In his episode of Who Do You Think You Are?, Bryan Cranston used a resource that I love: the register from a U.S. National Home for Disabled Volunteer Soldiers. These records are often overlooked in Civil War research, overshadowed by pension and service records. However, there are clues in these registers that we need to look at.
A History of the National Homes
The Civil War left countless men with injuries — physical, mental, emotional — that rendered them unable to live the life they had before the war. To care for these men (specifically, those who fought for the Union), Congress authorized the National Homes of Disabled Volunteer Soldiers in 1865. (They were originally called the National Asylums; “Asylum” was changed to “Home” in 1873.) Union veterans who could prove their disability were related to their service were eligible for admission. The requirements were loosened over time to allow veterans from other wars and those whose disabilities were not service-related.
Admission to the Homes were voluntary and veterans could choose which Home they wanted.
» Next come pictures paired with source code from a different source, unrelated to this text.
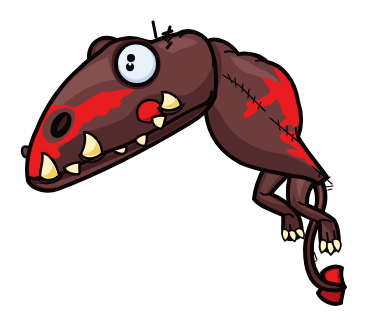
<!DOCTYPE html>
<html lang="en">
<head>
<meta charset="utf-8">
<title>Cartoon dinosaur</title>
<style>
:root{--ink:#0b0506;--skin:#6d3c3c;--shade:#542b2c;--deep:#3f1d20;--light:#855052;--red:#e91c1f;--darkred:#b0151d;--tooth:#fff3c4;--toothshade:#f0cf62;--eye:#e9f1fb;--eyeshade:#c3d4e8}
html,body{margin:0;background:#fff;overflow:hidden}
svg{display:block;width:367px;height:326px}
.outline{stroke:var(--ink);stroke-width:4;stroke-linejoin:round;stroke-linecap:round}
.thin{stroke-width:2.5}
.line{fill:none;stroke:var(--ink);stroke-width:2;stroke-linecap:round;stroke-linejoin:round}
.hair{stroke-width:1.2}
.skin{fill:var(--skin)}.shade{fill:var(--shade)}.deep{fill:var(--deep)}.light{fill:var(--light)}
.red{fill:var(--red)}.darkred{fill:var(--darkred)}.tooth{fill:var(--tooth)}.toothshade{fill:var(--toothshade)}
.none{fill:none}
</style>
</head>
<body>
<svg viewBox="0 0 367 326" role="img" aria-label="Cartoon dinosaur with a huge toothy head, red markings and a thin tail">
<defs>
<path id="body-shape" d="M207 41C217 37 230 42 238 54C250 52 261 56 267 62C283 65 295 81 298 101C302 114 302 127 298 137C306 151 316 162 327 177L318 184C311 178 301 177 292 176C275 172 256 170 241 163C222 153 209 137 206 114Z"/>
<path id="head-shape" d="M28 181C25 165 29 145 37 129C46 106 62 83 80 68C87 61 94 56 101 51C107 44 116 39 128 38C138 37 144 42 152 42C162 38 170 35 178 34C187 28 201 32 208 42C217 57 217 82 215 97C211 107 202 116 190 123C150 147 100 173 58 189C47 193 33 190 28 181Z"/>
<path id="claw" d="M-3 -4C1 -6 5 -3 5 1Q5 6 0 10Q-5 4 -3 -4Z"/>
<clipPath id="body-clip"><use href="#body-shape"/></clipPath>
<clipPath id="head-clip"><use href="#head-shape"/></clipPath>
</defs>

<g id="tail">
<path class="outline darkred" d="M322 273C327 267 336 265 342 268C340 274 342 281 344 286C343 293 341 299 341 303C333 306 322 301 318 293C324 287 325 280 322 273Z"/>
<path class="red" d="M326 274Q333 269 338 270Q336 279 339 284L328 282Z"/>
<path class="outline shade" d="M313 170C322 178 327 188 325 203C322 219 313 229 312 245C311 262 314 275 326 282C333 285 341 284 345 287C341 292 329 291 321 288C309 282 305 268 305 249C305 234 312 222 316 208C319 195 315 183 308 176Z"/>
<path class="light" d="M321 186Q325 200 318 214L311 231Q314 219 318 208Q321 197 319 186Z"/>
</g>

<g id="back-leg">
<path class="outline shade" d="M264 168C259 178 255 190 254 199C260 207 272 210 283 215C284 221 282 229 284 236C289 242 300 239 302 232C301 223 300 216 295 211C288 203 278 197 271 194C275 187 282 182 288 175Z"/>
<path class="skin" d="M268 172L281 175Q271 184 266 194Q276 201 287 206Q273 204 259 197Q262 183 268 172Z"/>
<path class="line" d="M270 194Q263 196 261 193M284 215Q291 213 293 217M290 225L291 232"/>
<g class="outline tooth" style="stroke-width:2">
<use href="#claw" transform="translate(285 233) scale(.8)"/>
<use href="#claw" transform="translate(292 234) rotate(-20) scale(.8)"/>
<use href="#claw" transform="translate(299 232) rotate(-35) scale(.8)"/>
</g>
</g>

<g id="front-leg">
<path class="outline skin" d="M292 169C288 180 287 194 289 205C297 213 309 218 319 221C321 228 319 239 322 247C328 254 337 251 339 245C339 235 338 226 334 220C326 213 316 209 307 205C306 196 310 186 317 180Z"/>
<path class="shade" d="M294 193Q295 205 307 211Q322 216 332 222Q335 232 334 240Q329 228 321 222Q302 215 291 205Z"/>
<path class="light" d="M297 174L307 178Q300 188 300 199Q295 187 297 174Z"/>
<path class="line" d="M307 205Q301 205 299 202M319 221Q326 218 331 222M327 233L328 241M334 231L335 239"/>
<g class="outline tooth" style="stroke-width:2">
<use href="#claw" transform="translate(323 244) rotate(10) scale(.9)"/>
<use href="#claw" transform="translate(330 246) rotate(-5) scale(.9)"/>
<use href="#claw" transform="translate(336 243) rotate(-15) scale(.9)"/>
</g>
</g>

<g id="body">
<use href="#body-shape" class="skin"/>
<g clip-path="url(#body-clip)">
<path class="shade" d="M203 95C216 103 221 119 232 131C244 143 260 151 277 153C292 155 306 163 324 176L318 188L230 172L198 130Z"/>
<path class="shade" d="M207 38C219 43 224 58 221 76C219 91 213 99 208 112L200 90Z"/>
<path class="light" d="M230 56C243 58 252 64 260 69C270 72 279 79 282 87C270 79 257 76 247 73C240 70 234 64 230 56Z"/>
<path class="red" d="M262 78C270 76 274 84 281 82C278 74 271 70 276 66C293 72 302 96 303 118C301 125 298 126 293 128C291 121 285 126 280 130C276 127 281 121 287 118C280 114 282 104 277 99C272 103 269 107 264 106C257 109 255 115 247 118C240 116 243 112 249 109C245 105 245 101 252 101C260 101 263 97 268 94C274 91 267 87 262 78Z"/>
<path class="red" d="M279 136C286 129 293 132 303 131L300 145C307 152 314 162 317 169C306 165 301 152 294 147C290 143 284 145 279 136ZM286 150C294 147 301 152 307 159C298 158 291 156 286 150Z"/>
</g>
<use href="#body-shape" class="outline none"/>
<path class="line" d="M238 54Q231 50 225 52M267 62Q260 59 256 61M298 137Q295 133 296 128"/>
<path class="line hair" d="M223 75L240 86L265 111M228 74L232 83M235 78L236 87M243 84L242 92M249 89L248 98M255 97L253 103M261 102L258 109M270 118L300 143M278 120L280 130M287 126L287 135M293 134L292 141M312 166L332 184M321 168L319 177M330 177L323 183M333 186L325 187M328 190L332 189M314 252L317 260M313 262L316 261"/>
</g>

<g id="head">
<path class="outline shade" d="M90 63C87 53 91 43 100 39C108 36 117 39 121 44L111 61Z"/>
<path class="skin" d="M95 55Q94 45 103 42Q110 41 113 45Q102 48 95 55Z"/>
<path class="outline thin skin" d="M28 147Q22 145 22 151Q22 157 28 158"/>
<use href="#head-shape" class="skin"/>
<g clip-path="url(#head-clip)">
<path class="shade" d="M218 45C213 70 204 87 188 94C176 99 166 91 151 95C135 99 136 112 121 120C101 130 80 130 64 145C53 155 43 169 26 174L30 196L80 185L200 120L222 100Z"/>
<path class="light" d="M67 85C77 73 91 64 108 57C109 67 112 74 116 80C102 80 87 87 74 96C63 104 55 112 47 119C51 106 58 95 67 85ZM157 45C170 37 187 35 198 42C191 48 182 47 176 52C171 55 166 51 157 45Z"/>
<path class="red" d="M34 127C40 116 44 108 49 102C55 108 62 103 69 106C77 110 82 103 89 99C97 94 104 90 111 92C118 89 126 90 136 88C132 94 124 95 120 101C124 106 117 109 111 108C108 114 103 118 98 115C92 117 90 124 84 123C79 126 80 136 72 139C67 144 61 142 57 149C63 154 60 160 53 158C47 160 46 169 39 176L24 182L24 146Z"/>
<path class="skin" d="M46 119C52 110 61 106 71 109C79 113 74 127 68 134C60 143 51 147 45 139C41 133 42 125 46 119Z"/>
<path class="deep" d="M29 179C42 181 57 177 71 171C105 158 150 139 184 117C198 109 208 104 217 91L216 108L62 192L34 193Z"/>
<path class="skin" d="M36 184C57 185 87 170 111 160C143 147 179 129 205 109L202 116C166 142 106 171 58 187Q44 190 36 184Z"/>
</g>
<use href="#head-shape" class="outline none"/>
<path class="line" style="stroke-width:3.5" d="M29 178C44 181 59 175 73 168C85 162 93 158 104 153C123 147 139 139 153 131C167 124 184 113 198 107C206 104 212 99 212 92M198 107Q207 102 211 105"/>
<path class="line" d="M209 43Q214 54 213 66M178 34Q171 36 168 42M192 33Q184 32 180 37"/>

<g id="nostril">
<ellipse cx="61" cy="125" rx="9" ry="14" transform="rotate(31 61 125)" fill="var(--ink)"/>
<path class="deep" d="M57 132Q58 121 67 115Q69 125 57 132Z"/>
</g>

<g id="tongue">
<path class="outline thin red" d="M139 120C134 111 139 101 149 100C158 99 164 106 161 114C158 121 148 125 139 120Z"/>
<path class="darkred" d="M141 118Q148 120 156 113Q160 109 159 106Q164 115 155 120Q147 124 141 118Z"/>
</g>

<g id="upper-teeth">
<path class="outline thin tooth" d="M42 153C49 153 57 164 59 175C53 182 43 181 40 176C40 168 44 161 42 153Z"/>
<path class="toothshade" d="M53 165L58 175Q50 180 42 176Q51 175 53 165Z"/>
<path class="outline thin tooth" d="M84 132C94 133 102 143 102 153C96 160 84 160 81 154C84 148 87 141 84 132Z"/>
<path class="toothshade" d="M96 142Q101 148 100 153Q92 158 83 154Q95 153 96 142Z"/>
<path class="outline thin tooth" d="M162 92C171 91 179 98 181 105C177 111 164 112 160 107C163 102 164 98 162 92Z"/>
<path class="toothshade" d="M176 98Q179 102 179 105Q171 110 162 106Q174 106 176 98Z"/>
</g>
<g id="lower-teeth" class="outline thin tooth">
<path d="M64 168C69 163 75 163 80 162C78 167 81 172 79 174C73 175 67 173 64 168Z"/>
<path d="M113 150L126 146C127 150 126 153 123 154C119 154 116 153 113 150Z"/>
<path d="M135 140C138 136 143 134 147 134C147 139 147 143 145 146C141 146 137 144 135 140Z"/>
<path d="M152 118C157 115 162 115 166 116C164 121 165 126 161 129C156 128 152 124 152 118Z"/>
</g>
<g id="gums" class="line">
<path d="M37 177Q40 185 50 183Q59 182 63 174M79 155Q82 164 93 162Q102 160 106 153M158 108Q162 116 172 114Q181 112 184 104"/>
</g>

<g id="eye">
<path class="deep" d="M112 69C109 49 121 38 138 39C154 41 163 54 160 70C157 84 145 91 133 89C121 87 114 80 112 69Z"/>
<circle class="outline" cx="137" cy="64" r="21" fill="var(--eyeshade)"/>
<circle cx="136" cy="62" r="17.5" fill="var(--eye)"/>
<circle cx="130" cy="67" r="4.2" fill="var(--ink)"/>
<circle cx="131" cy="58" r="4" fill="var(--ink)"/>
<circle cx="130" cy="64" r="1.5" fill="#fff"/>
</g>

<g id="head-hairs" class="line" style="stroke-width:3">
<path d="M156 37L153 22M166 40L170 27M163 34L172 31M167 48L171 43"/>
</g>
</g>
</svg>
</body>
</html>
Some opted for one in warmer areas, such as the Pacific Branch near Los Angeles. Some chose a home near he had children living. (Always research all of the children!)
The National Homes for Disabled Volunteer Soldiers included:
- Eastern Branch, Togus Springs, Maine
- Central Branch, Dayton, Ohio
- Northwestern Branch, Milwaukee, Wisconsin
- Southern Branch, Hampton, Virginia
- Western Branch, Leavenworth, Kansas
- Pacific Branch, Sawtelle, California
- Marion Branch, Marion, Indiana
- Danville Branch, Danville, Illinois
- Mountain Branch, Johnson City, Tennessee
- Battle Mountain Sanitarium, Hot Springs, South Dakota
- Bath Branch, Bath, New York
- Roseburg Branch, Roseburg, Oregon
- St. Petersburg Home, St. Petersburg, Florida
- Biloxi Home, Biloxi, Mississippi
- Tuskegee Home, Tuskegee, Alabama
The records that family historians will get the most out of are the registers. Here’s the entry for Joseph H. Cranston, Bryan Cranston’s great-great-grandfather:
The Military History section at the top contains a recap of Joseph’s military service, including three different regiments that he served in during the Civil War. It also lists “varicose veins” as the kind of disability he had.
The Domestic History section is where we can find some good biographical details, which is certainly the case with Joseph Cranston. Here’s the first part of that section:
We learn his birthplace as County Armagh, Ireland. He was age 57 when he was admitted. After he left the service, he lived in Fostoria, Ohio and was a carpenter. The right-hand part of this section gives even more clues:
He claimed to be single. He lists his friend Nathan Hatfield of Fostoria as his nearest relative. (Joseph’s son would probably disagree with that distinction.)
The Home History section is where the National Home would list when and where the veteran was admitted. It isn’t unusual to find a veteran staying for short periods of time over several years or moving to a different home. Joseph, however, was admitted to the Central Branch Home in Dayton on 1 September 1883 and there he stayed.
The right-hand portion tells about Joseph’s death:
He died 4 March 1889 from inhaling gas. He’s buried in section H3, grave 2.
The General Remarks section can contain all sorts of comments about the veteran. Here’s what Joseph Cranston’s record has:
“Mar. 8th 1889. Appraised Personal Effects $0.25”
Something not in Joseph Cranston’s record is his physical description. This section was added to later registers.
Finding These Records
The registers of most of the National Homes for Disabled Volunteer Soldiers are available on FamilySearch and on Ancestry. Some of the homes in these collections also have burial and/or death records. Note: neither site has the registers of the St. Petersburg, Biloxi, or Tuskegee homes. You will need to contact the National Archives for those records.
In addition to the National Homes, many states had their own soldiers/veterans homes. You can find out more about those in my post “State Soldiers Homes: A Different Place to Look.”